Match on the string "directive" in the entries below and return every matching line.

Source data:
*****

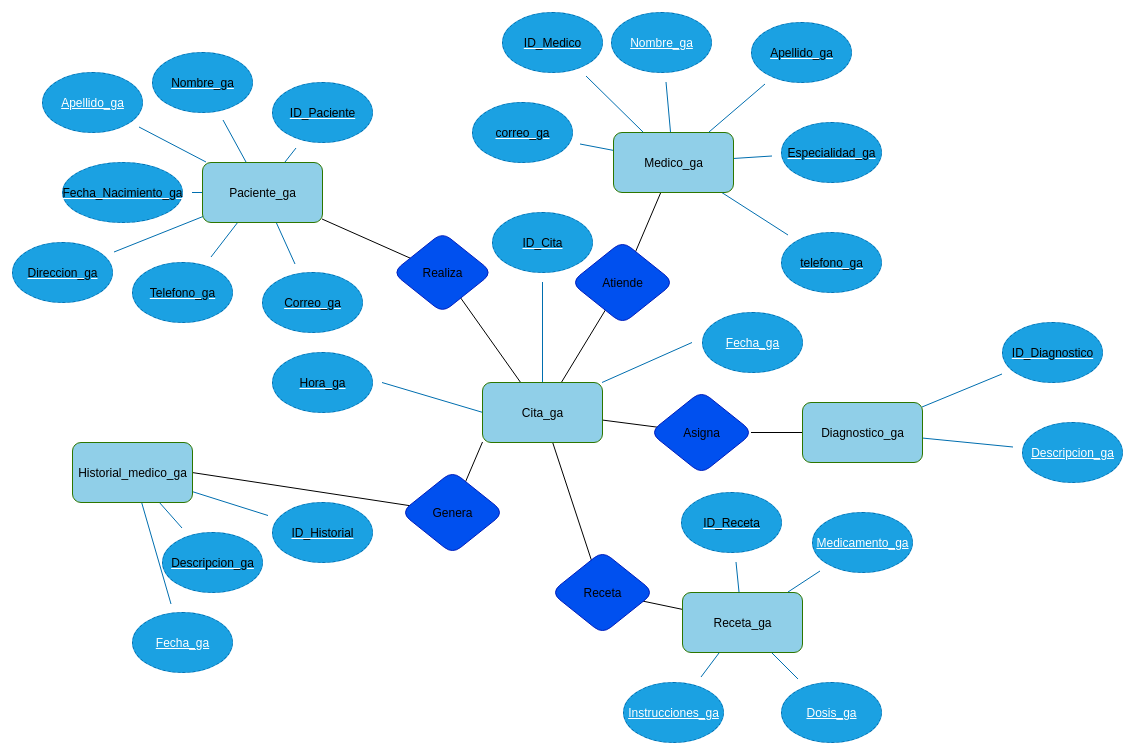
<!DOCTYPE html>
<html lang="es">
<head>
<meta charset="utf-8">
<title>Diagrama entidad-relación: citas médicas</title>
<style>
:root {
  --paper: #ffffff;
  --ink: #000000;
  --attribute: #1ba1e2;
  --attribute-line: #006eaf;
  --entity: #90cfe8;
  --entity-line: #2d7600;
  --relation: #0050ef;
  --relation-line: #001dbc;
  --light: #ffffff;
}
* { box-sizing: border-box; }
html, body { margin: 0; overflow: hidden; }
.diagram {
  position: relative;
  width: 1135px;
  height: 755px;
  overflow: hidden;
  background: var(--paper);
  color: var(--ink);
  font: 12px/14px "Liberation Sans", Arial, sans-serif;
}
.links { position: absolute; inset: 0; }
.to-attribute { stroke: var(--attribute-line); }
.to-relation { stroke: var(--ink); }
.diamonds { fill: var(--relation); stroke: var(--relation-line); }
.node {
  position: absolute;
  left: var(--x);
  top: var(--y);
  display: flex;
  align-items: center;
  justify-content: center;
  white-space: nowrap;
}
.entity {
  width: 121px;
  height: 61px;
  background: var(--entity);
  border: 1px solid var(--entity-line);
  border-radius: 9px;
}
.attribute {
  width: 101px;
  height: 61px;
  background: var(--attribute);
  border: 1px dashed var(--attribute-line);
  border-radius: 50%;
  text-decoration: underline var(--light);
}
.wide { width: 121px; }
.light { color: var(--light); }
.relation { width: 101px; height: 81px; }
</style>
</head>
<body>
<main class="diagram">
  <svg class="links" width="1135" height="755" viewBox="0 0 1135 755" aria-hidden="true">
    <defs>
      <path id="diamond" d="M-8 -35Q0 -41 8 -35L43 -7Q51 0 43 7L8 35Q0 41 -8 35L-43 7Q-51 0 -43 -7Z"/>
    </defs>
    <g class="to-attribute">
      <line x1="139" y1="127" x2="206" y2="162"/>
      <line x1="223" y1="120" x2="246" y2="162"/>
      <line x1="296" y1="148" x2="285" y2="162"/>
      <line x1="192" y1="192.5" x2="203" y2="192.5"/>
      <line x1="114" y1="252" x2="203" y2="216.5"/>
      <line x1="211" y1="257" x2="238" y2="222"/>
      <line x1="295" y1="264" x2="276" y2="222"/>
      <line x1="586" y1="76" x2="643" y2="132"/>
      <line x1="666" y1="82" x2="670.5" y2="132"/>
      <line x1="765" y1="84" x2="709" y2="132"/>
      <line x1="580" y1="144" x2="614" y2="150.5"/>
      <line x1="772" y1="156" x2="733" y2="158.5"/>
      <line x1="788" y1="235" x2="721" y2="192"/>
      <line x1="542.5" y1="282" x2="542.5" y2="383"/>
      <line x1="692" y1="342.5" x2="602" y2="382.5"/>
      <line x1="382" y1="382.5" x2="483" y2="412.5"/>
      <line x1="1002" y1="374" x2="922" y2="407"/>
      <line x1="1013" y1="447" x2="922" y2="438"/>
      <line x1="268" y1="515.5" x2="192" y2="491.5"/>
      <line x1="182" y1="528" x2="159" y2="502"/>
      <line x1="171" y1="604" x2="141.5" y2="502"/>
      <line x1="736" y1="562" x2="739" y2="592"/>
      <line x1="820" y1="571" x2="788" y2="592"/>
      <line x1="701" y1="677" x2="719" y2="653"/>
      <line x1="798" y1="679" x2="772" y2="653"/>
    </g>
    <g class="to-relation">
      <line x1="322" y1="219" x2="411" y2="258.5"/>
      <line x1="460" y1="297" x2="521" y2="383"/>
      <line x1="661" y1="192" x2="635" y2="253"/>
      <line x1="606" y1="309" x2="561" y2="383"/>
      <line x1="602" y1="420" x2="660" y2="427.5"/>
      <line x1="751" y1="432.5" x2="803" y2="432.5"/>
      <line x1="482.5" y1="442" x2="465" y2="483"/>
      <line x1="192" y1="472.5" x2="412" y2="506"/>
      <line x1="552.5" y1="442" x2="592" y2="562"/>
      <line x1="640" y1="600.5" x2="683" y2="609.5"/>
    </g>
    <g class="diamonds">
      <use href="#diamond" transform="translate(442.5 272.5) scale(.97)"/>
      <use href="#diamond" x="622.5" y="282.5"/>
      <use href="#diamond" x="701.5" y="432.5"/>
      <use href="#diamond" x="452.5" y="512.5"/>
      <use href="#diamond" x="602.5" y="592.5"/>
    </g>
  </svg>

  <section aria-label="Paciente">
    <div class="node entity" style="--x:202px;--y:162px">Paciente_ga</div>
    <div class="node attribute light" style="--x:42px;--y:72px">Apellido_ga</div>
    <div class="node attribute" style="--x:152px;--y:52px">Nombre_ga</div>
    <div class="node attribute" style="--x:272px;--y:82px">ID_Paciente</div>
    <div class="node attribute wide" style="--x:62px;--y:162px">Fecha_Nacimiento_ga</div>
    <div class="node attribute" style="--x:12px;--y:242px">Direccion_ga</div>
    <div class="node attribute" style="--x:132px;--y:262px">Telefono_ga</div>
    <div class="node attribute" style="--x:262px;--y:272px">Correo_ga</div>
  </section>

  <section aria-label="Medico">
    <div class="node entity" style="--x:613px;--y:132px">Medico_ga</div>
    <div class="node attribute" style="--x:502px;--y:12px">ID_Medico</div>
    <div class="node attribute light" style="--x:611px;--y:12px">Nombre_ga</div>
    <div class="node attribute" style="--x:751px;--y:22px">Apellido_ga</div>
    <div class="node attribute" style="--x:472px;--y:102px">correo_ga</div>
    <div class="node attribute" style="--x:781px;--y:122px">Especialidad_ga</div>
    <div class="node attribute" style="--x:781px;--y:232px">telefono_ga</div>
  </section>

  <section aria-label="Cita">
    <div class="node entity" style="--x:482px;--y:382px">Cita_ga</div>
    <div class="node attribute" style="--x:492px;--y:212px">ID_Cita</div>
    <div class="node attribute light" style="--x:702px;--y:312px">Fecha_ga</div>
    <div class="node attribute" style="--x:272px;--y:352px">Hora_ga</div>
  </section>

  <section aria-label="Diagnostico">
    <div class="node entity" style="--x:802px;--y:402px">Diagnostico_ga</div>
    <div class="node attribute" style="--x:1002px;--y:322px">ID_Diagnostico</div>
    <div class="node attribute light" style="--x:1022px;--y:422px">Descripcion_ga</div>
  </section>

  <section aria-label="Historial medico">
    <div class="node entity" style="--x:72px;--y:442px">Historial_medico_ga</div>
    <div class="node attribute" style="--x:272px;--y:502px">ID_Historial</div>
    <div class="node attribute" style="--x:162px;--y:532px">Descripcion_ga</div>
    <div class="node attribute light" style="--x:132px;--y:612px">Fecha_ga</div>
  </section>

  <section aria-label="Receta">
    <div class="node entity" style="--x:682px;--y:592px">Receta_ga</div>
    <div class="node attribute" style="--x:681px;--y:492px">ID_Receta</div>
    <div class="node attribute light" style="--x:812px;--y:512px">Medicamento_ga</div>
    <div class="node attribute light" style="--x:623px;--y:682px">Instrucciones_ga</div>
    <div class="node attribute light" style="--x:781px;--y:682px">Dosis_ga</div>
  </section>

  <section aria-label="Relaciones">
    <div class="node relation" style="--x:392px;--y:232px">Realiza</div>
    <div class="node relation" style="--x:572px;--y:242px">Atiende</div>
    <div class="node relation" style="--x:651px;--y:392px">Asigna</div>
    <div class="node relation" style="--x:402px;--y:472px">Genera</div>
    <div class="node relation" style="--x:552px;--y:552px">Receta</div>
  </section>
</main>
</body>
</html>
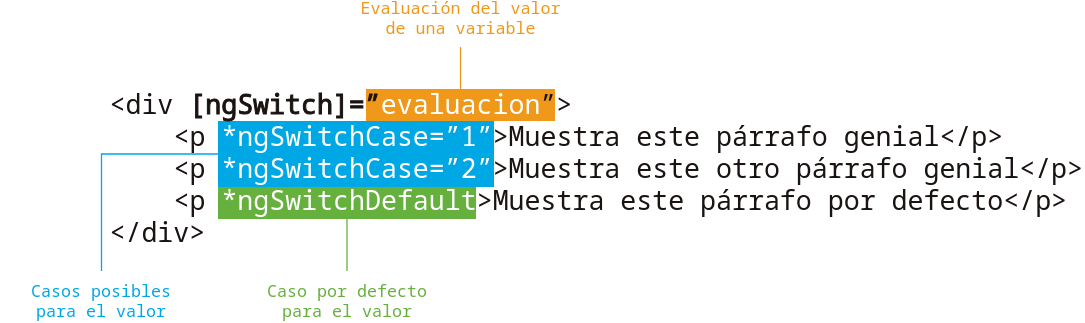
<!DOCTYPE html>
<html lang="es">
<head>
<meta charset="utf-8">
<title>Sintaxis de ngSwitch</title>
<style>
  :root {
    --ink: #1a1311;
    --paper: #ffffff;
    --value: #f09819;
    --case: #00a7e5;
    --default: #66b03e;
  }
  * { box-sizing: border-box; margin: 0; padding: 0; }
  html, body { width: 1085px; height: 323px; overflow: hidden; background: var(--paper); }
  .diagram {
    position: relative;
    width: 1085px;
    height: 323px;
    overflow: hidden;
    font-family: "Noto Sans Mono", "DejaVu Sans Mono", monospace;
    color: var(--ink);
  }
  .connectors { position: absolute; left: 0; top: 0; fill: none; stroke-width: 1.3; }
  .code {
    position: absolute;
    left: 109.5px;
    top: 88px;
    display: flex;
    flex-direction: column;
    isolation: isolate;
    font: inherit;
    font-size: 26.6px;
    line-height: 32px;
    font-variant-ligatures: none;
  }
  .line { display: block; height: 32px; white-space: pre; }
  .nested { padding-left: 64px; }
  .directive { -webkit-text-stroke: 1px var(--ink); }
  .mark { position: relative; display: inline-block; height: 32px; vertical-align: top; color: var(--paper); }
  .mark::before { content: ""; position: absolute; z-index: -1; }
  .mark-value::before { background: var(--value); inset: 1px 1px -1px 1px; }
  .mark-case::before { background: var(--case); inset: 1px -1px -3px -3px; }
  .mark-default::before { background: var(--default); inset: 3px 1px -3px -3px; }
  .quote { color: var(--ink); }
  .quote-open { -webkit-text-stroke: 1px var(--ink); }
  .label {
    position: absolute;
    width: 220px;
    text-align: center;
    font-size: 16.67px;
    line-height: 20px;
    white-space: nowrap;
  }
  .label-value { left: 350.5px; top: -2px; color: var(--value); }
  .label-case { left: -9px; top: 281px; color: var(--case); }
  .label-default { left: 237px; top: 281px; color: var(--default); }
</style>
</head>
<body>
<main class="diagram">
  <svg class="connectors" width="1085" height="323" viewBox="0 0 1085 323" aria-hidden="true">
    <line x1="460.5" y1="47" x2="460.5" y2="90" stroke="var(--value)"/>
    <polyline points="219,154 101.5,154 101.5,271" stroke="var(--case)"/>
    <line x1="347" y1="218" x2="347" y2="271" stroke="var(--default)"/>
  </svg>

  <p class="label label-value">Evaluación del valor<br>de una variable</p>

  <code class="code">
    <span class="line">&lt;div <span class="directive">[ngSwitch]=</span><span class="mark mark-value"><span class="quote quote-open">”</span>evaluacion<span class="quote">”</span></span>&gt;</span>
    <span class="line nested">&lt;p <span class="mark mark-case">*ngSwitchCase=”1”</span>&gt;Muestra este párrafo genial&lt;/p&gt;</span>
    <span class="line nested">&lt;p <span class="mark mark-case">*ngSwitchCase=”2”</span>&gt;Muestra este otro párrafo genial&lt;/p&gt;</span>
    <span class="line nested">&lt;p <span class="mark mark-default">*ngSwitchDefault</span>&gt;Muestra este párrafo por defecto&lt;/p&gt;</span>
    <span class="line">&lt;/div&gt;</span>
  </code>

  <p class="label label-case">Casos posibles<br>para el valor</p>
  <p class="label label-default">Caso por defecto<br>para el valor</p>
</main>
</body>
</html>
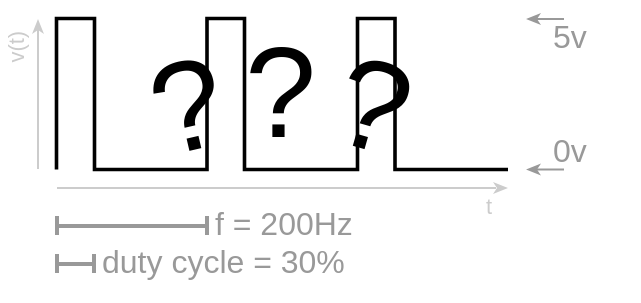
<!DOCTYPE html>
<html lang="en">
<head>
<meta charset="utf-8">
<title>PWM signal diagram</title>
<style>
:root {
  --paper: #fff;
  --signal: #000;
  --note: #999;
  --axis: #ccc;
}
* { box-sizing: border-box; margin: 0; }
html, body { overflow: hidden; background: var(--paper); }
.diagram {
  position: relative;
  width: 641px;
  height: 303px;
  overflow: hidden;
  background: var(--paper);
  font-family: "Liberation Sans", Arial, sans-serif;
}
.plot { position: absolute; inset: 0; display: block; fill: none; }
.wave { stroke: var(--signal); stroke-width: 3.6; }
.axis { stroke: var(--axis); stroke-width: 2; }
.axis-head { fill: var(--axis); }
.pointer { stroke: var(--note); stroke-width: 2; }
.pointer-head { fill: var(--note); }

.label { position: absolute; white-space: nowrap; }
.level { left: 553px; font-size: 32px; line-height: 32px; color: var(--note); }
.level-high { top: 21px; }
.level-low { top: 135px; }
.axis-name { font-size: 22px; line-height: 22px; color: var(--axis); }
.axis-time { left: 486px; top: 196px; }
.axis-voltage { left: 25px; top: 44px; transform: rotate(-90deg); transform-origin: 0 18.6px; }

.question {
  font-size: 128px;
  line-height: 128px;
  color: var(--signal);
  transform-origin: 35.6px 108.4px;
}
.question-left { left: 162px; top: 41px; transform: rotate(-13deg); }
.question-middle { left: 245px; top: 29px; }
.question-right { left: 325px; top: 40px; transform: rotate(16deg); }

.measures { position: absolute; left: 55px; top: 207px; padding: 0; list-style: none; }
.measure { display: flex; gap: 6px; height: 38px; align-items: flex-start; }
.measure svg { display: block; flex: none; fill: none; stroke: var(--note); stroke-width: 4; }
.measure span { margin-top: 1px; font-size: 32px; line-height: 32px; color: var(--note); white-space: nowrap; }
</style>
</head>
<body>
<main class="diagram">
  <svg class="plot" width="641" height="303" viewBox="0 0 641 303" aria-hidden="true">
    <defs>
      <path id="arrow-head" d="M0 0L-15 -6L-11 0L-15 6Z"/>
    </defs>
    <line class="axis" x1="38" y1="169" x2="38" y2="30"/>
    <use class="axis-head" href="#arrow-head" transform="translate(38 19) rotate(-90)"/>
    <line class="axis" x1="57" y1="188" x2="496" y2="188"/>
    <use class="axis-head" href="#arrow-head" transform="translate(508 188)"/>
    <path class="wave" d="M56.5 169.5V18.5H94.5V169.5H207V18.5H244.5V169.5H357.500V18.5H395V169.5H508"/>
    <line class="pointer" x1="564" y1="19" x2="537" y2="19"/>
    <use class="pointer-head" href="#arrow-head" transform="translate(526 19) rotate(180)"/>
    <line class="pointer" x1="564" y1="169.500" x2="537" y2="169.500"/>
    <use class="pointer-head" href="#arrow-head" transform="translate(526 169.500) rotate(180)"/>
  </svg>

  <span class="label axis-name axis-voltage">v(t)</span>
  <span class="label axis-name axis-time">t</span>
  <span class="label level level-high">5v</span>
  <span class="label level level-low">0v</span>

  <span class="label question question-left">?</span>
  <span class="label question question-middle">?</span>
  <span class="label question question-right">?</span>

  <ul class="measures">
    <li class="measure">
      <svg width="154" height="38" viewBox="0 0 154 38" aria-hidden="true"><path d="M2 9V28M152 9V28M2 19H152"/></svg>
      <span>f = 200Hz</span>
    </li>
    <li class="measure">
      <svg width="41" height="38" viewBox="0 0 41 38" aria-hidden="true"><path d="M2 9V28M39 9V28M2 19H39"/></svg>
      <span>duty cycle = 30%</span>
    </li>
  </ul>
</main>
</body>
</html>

*****

◆ **Result**
  .directive { -webkit-text-stroke: 1px var(--ink); }
    <span class="line">&lt;div <span class="directive">[ngSwitch]=</span><span class="mark mark-value"><span class="quote quote-open">”</span>evaluacion<span class="quote">”</span></span>&gt;</span>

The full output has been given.